The neutral ground for people who feel aggrieved by this demand is not in the weaponization of civility, which I seem to find in both political extremes. On the right it is the use of respect to shut down protest as a form of impoliteness or impropriety. Yes interrupting someone’s meal is rude in everyday circumstances. And being a public official is not an everyday circumstance - there is, historically, an added weight and responsibility to the office, which means you serve and are to held accountable to all constituents. Leveraging the concept of civility to keep them from being heard when you occupy a position of power is a punching down of sorts - the only leverage the public has is very limited when it comes to certain issues, especially when compared to the leverage held by someone who is close the policy deciders. To compare the level of civility expected by each of these parties is willfully disingenuous, at best. This is a case of using politeness to shut down a conversation that people don’t want to hear, this is civility as suppression, something which we tend to apply constantly in smaller ways - in our workplaces, in any place with rules and order. Civility is a boundary, and this is an abuse of that function.
There is also a liberal use of civility which creates the impression that we must be hyper aware of our own behaviors, to the point that it could be perceived as a restriction and a detriment to overall discourse. Without being too broad, even some bad ideas need to be expressed in order to be challenged and reshaped into better ones. If democracy can be narrowly defined as a competition of ideas, then allowing a free range of expression, of part of our advancement in civilization is the mojo which comes from increased information flow and knowledge exchange, there should be a balance of censorship and liberty which allows evolved ideas to emerge whilst guiding ourselves away from the most self indulgent or willfully disrespectful of human rights in general.

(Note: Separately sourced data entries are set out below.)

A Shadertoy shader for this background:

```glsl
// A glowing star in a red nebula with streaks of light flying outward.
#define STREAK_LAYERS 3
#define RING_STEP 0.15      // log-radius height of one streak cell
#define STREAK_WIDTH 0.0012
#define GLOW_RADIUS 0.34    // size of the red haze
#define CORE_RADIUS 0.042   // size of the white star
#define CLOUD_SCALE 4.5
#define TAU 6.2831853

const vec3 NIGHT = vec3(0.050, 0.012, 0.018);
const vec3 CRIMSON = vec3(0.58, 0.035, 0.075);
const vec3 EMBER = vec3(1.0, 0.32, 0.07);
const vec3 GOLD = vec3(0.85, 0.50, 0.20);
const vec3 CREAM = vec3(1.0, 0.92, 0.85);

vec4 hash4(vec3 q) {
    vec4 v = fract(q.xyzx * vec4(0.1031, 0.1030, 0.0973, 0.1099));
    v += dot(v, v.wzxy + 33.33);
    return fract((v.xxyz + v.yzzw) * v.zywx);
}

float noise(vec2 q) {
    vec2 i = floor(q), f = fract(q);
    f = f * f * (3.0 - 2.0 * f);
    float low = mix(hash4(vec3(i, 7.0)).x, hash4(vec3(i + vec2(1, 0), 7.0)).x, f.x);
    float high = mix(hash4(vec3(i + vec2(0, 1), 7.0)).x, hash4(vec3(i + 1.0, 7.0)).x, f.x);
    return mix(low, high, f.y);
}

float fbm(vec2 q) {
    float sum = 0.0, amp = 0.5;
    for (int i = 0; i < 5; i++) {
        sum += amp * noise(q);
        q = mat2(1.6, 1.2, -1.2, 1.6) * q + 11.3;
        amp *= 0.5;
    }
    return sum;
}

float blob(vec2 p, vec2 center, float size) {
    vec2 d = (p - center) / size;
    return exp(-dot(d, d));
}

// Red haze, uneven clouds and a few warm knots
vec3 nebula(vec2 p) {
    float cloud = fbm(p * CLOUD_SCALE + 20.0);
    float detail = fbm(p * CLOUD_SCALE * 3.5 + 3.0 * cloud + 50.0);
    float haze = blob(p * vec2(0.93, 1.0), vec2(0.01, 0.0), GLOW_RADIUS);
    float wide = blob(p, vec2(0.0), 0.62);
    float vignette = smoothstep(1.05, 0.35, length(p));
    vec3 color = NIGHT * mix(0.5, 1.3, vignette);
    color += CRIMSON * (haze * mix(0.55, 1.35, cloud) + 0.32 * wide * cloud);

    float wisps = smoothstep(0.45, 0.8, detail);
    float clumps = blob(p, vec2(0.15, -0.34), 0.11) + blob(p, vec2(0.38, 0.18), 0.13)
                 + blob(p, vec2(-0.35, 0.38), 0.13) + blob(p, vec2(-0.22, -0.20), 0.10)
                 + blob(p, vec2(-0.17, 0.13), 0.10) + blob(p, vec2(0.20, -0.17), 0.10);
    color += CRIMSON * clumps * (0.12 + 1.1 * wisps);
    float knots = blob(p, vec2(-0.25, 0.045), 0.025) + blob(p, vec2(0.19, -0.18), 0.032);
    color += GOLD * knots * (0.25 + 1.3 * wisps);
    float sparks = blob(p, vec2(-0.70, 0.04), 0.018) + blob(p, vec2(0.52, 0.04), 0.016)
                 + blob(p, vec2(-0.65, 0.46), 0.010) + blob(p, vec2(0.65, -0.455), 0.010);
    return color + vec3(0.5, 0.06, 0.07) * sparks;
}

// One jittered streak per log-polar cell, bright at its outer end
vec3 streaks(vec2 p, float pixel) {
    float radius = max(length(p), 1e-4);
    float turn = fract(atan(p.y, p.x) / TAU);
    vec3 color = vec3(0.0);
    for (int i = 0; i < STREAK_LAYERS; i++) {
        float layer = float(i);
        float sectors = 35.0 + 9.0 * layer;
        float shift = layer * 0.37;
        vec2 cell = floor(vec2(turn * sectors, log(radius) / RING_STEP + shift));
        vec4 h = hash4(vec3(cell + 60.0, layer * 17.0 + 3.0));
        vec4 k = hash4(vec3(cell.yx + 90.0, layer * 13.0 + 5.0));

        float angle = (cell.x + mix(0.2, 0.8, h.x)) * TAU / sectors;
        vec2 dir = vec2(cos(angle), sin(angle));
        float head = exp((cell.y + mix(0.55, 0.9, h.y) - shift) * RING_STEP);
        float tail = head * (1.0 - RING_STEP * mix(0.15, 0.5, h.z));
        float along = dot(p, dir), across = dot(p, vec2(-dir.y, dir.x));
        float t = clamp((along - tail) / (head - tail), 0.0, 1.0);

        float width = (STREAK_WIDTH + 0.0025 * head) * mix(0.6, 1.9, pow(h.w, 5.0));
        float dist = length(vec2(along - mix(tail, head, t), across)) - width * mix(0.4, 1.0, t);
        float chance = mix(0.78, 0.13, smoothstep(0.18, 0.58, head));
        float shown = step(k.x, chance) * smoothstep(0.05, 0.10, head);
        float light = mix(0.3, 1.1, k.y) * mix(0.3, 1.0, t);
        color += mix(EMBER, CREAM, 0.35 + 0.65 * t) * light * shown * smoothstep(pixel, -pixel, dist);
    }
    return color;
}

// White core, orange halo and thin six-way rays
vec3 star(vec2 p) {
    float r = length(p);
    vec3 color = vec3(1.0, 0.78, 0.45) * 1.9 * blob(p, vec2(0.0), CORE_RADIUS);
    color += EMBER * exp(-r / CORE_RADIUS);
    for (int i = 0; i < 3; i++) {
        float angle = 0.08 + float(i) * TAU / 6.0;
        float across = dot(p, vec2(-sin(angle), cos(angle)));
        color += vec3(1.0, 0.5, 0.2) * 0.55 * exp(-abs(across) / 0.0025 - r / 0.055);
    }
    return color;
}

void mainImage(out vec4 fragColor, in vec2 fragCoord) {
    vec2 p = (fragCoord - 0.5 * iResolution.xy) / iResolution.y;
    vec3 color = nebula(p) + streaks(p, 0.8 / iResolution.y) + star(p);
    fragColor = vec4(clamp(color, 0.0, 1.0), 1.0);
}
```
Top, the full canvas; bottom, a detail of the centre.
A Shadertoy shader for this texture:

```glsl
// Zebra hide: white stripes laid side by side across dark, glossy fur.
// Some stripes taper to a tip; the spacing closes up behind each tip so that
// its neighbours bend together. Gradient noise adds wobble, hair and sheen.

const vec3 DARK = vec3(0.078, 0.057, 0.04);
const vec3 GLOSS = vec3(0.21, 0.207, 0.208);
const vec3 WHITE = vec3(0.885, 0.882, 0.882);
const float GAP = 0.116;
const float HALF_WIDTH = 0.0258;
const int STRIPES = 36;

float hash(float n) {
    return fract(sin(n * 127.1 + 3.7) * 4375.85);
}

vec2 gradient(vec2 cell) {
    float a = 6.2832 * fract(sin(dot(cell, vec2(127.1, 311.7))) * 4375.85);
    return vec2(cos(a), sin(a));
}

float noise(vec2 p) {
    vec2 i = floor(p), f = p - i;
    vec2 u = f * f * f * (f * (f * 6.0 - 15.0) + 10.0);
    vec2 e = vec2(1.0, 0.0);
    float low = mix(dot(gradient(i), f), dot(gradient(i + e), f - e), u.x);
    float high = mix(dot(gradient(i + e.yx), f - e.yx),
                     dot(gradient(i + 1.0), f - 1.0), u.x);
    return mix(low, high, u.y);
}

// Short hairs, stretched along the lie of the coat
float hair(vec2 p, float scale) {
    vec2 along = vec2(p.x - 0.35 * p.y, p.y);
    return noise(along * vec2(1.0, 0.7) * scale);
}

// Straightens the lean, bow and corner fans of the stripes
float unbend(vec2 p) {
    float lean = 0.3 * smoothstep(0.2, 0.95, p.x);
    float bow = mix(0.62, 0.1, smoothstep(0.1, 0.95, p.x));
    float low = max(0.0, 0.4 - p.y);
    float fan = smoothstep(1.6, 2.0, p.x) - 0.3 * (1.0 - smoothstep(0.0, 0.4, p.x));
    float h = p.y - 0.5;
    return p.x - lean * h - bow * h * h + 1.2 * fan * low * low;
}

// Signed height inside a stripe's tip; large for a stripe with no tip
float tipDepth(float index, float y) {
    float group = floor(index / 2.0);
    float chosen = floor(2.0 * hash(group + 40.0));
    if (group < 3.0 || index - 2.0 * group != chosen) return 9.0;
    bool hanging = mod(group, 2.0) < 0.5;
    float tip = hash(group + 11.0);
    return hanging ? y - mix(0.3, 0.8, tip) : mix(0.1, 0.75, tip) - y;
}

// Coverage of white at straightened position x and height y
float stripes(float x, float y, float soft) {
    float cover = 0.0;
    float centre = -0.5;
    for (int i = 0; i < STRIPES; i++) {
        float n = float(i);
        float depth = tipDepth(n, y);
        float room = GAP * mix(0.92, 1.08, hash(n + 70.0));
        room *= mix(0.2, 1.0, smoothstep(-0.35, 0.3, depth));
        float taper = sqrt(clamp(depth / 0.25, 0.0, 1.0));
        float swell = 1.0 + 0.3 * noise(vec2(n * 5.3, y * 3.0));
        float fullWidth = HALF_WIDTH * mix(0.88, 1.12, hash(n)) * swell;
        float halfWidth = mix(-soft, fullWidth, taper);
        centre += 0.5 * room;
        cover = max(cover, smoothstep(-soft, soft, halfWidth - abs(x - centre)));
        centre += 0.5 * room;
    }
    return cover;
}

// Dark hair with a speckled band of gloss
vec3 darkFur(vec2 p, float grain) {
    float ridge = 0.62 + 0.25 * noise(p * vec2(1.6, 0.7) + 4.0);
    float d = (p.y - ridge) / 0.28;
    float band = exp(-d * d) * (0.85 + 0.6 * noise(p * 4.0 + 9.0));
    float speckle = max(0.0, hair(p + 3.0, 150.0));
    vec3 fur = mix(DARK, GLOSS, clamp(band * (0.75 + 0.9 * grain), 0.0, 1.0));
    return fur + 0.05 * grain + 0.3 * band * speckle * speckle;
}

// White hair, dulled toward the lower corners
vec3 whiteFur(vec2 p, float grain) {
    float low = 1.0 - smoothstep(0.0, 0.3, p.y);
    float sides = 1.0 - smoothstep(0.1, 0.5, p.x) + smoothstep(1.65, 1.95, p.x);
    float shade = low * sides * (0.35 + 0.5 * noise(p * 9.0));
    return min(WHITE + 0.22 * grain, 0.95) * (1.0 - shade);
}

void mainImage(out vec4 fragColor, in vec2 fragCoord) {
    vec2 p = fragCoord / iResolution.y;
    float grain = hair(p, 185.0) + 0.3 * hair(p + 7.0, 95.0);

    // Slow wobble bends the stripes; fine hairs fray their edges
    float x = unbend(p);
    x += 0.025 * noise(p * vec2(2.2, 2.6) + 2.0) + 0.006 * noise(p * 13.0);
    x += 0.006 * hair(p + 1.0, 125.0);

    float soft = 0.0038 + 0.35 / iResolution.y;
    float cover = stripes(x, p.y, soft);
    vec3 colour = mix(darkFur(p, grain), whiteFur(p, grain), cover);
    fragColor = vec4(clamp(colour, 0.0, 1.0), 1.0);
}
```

In other words, conservative cultures by no means have a monopoly on creating cultures of repression when it comes to undesirable thoughts and behavior, and I find that often the things we espouse and denounce very easily become the things we come to embody when passing from powerlessness to empowerment.
By no means are any of these thoughts designed as a free pass to the reluctant gatekeepers of technology - I would deem the deliberate spread of easily disprovable lies to be detrimental to the process of sharing and improving ideas. Such lies do nothing in this regard but prove that all language is not created equal. A lie designed to incite and inflame is not the same as an unpopular truth. Twitter and Facebook will have to stake an opinion on the spectrum of free speech, because their current strategy of relative inaction has allowed malicious actors to define their position for them. I suppose not all silence is golden.
Mostly though, watch out for the bullies. They are the ones who will leverage these concepts to kill the conversations we need to keep having.